Task inputs »
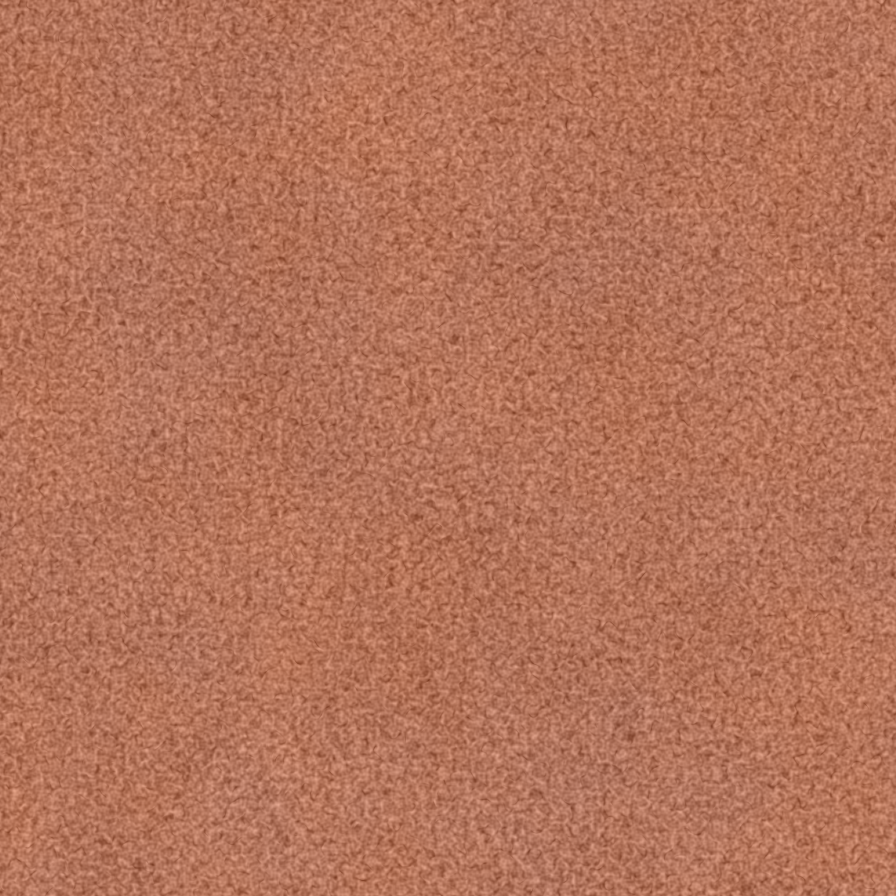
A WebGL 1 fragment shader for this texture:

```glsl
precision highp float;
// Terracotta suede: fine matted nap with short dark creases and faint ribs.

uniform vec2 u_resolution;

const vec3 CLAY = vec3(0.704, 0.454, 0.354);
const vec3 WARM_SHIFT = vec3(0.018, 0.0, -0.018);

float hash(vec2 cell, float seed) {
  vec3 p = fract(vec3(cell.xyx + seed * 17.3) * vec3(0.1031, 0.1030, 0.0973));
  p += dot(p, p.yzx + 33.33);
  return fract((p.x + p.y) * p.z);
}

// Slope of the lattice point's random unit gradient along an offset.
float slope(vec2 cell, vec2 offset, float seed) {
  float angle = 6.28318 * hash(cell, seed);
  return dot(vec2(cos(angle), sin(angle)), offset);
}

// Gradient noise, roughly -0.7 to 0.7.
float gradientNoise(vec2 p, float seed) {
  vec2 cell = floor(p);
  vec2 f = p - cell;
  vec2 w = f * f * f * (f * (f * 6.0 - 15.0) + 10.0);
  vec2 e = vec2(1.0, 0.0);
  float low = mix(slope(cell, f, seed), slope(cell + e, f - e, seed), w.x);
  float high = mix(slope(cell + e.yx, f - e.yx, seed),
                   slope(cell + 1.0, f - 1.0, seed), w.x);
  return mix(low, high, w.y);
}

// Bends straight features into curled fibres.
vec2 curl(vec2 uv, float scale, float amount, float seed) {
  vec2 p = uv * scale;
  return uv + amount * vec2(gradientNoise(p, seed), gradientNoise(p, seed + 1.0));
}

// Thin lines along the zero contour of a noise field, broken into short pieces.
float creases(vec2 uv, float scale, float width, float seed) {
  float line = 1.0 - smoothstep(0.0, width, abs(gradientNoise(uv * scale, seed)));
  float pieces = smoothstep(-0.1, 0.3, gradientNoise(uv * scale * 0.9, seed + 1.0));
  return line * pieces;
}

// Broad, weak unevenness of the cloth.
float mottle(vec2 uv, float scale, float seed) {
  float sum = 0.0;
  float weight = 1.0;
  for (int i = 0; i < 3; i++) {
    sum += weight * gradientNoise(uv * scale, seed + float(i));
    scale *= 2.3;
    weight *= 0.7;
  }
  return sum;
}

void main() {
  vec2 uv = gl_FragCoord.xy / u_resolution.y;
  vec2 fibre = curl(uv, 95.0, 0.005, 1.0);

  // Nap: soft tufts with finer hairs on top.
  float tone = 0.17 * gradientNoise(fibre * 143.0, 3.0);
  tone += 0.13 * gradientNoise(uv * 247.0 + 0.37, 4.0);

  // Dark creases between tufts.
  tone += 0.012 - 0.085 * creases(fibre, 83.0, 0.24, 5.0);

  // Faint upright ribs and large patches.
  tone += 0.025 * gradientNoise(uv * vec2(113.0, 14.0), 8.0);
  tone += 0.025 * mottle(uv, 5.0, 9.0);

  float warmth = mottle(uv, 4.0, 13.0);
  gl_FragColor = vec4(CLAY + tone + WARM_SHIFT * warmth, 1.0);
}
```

Work required »
When you write out the material, keep every line exact and leave out each picture.

Expected output »
A WebGL 1 fragment shader for this texture:

```glsl
precision highp float;
// Terracotta suede: fine matted nap with short dark creases and faint ribs.

uniform vec2 u_resolution;

const vec3 CLAY = vec3(0.704, 0.454, 0.354);
const vec3 WARM_SHIFT = vec3(0.018, 0.0, -0.018);

float hash(vec2 cell, float seed) {
  vec3 p = fract(vec3(cell.xyx + seed * 17.3) * vec3(0.1031, 0.1030, 0.0973));
  p += dot(p, p.yzx + 33.33);
  return fract((p.x + p.y) * p.z);
}

// Slope of the lattice point's random unit gradient along an offset.
float slope(vec2 cell, vec2 offset, float seed) {
  float angle = 6.28318 * hash(cell, seed);
  return dot(vec2(cos(angle), sin(angle)), offset);
}

// Gradient noise, roughly -0.7 to 0.7.
float gradientNoise(vec2 p, float seed) {
  vec2 cell = floor(p);
  vec2 f = p - cell;
  vec2 w = f * f * f * (f * (f * 6.0 - 15.0) + 10.0);
  vec2 e = vec2(1.0, 0.0);
  float low = mix(slope(cell, f, seed), slope(cell + e, f - e, seed), w.x);
  float high = mix(slope(cell + e.yx, f - e.yx, seed),
                   slope(cell + 1.0, f - 1.0, seed), w.x);
  return mix(low, high, w.y);
}

// Bends straight features into curled fibres.
vec2 curl(vec2 uv, float scale, float amount, float seed) {
  vec2 p = uv * scale;
  return uv + amount * vec2(gradientNoise(p, seed), gradientNoise(p, seed + 1.0));
}

// Thin lines along the zero contour of a noise field, broken into short pieces.
float creases(vec2 uv, float scale, float width, float seed) {
  float line = 1.0 - smoothstep(0.0, width, abs(gradientNoise(uv * scale, seed)));
  float pieces = smoothstep(-0.1, 0.3, gradientNoise(uv * scale * 0.9, seed + 1.0));
  return line * pieces;
}

// Broad, weak unevenness of the cloth.
float mottle(vec2 uv, float scale, float seed) {
  float sum = 0.0;
  float weight = 1.0;
  for (int i = 0; i < 3; i++) {
    sum += weight * gradientNoise(uv * scale, seed + float(i));
    scale *= 2.3;
    weight *= 0.7;
  }
  return sum;
}

void main() {
  vec2 uv = gl_FragCoord.xy / u_resolution.y;
  vec2 fibre = curl(uv, 95.0, 0.005, 1.0);

  // Nap: soft tufts with finer hairs on top.
  float tone = 0.17 * gradientNoise(fibre * 143.0, 3.0);
  tone += 0.13 * gradientNoise(uv * 247.0 + 0.37, 4.0);

  // Dark creases between tufts.
  tone += 0.012 - 0.085 * creases(fibre, 83.0, 0.24, 5.0);

  // Faint upright ribs and large patches.
  tone += 0.025 * gradientNoise(uv * vec2(113.0, 14.0), 8.0);
  tone += 0.025 * mottle(uv, 5.0, 9.0);

  float warmth = mottle(uv, 4.0, 13.0);
  gl_FragColor = vec4(CLAY + tone + WARM_SHIFT * warmth, 1.0);
}
```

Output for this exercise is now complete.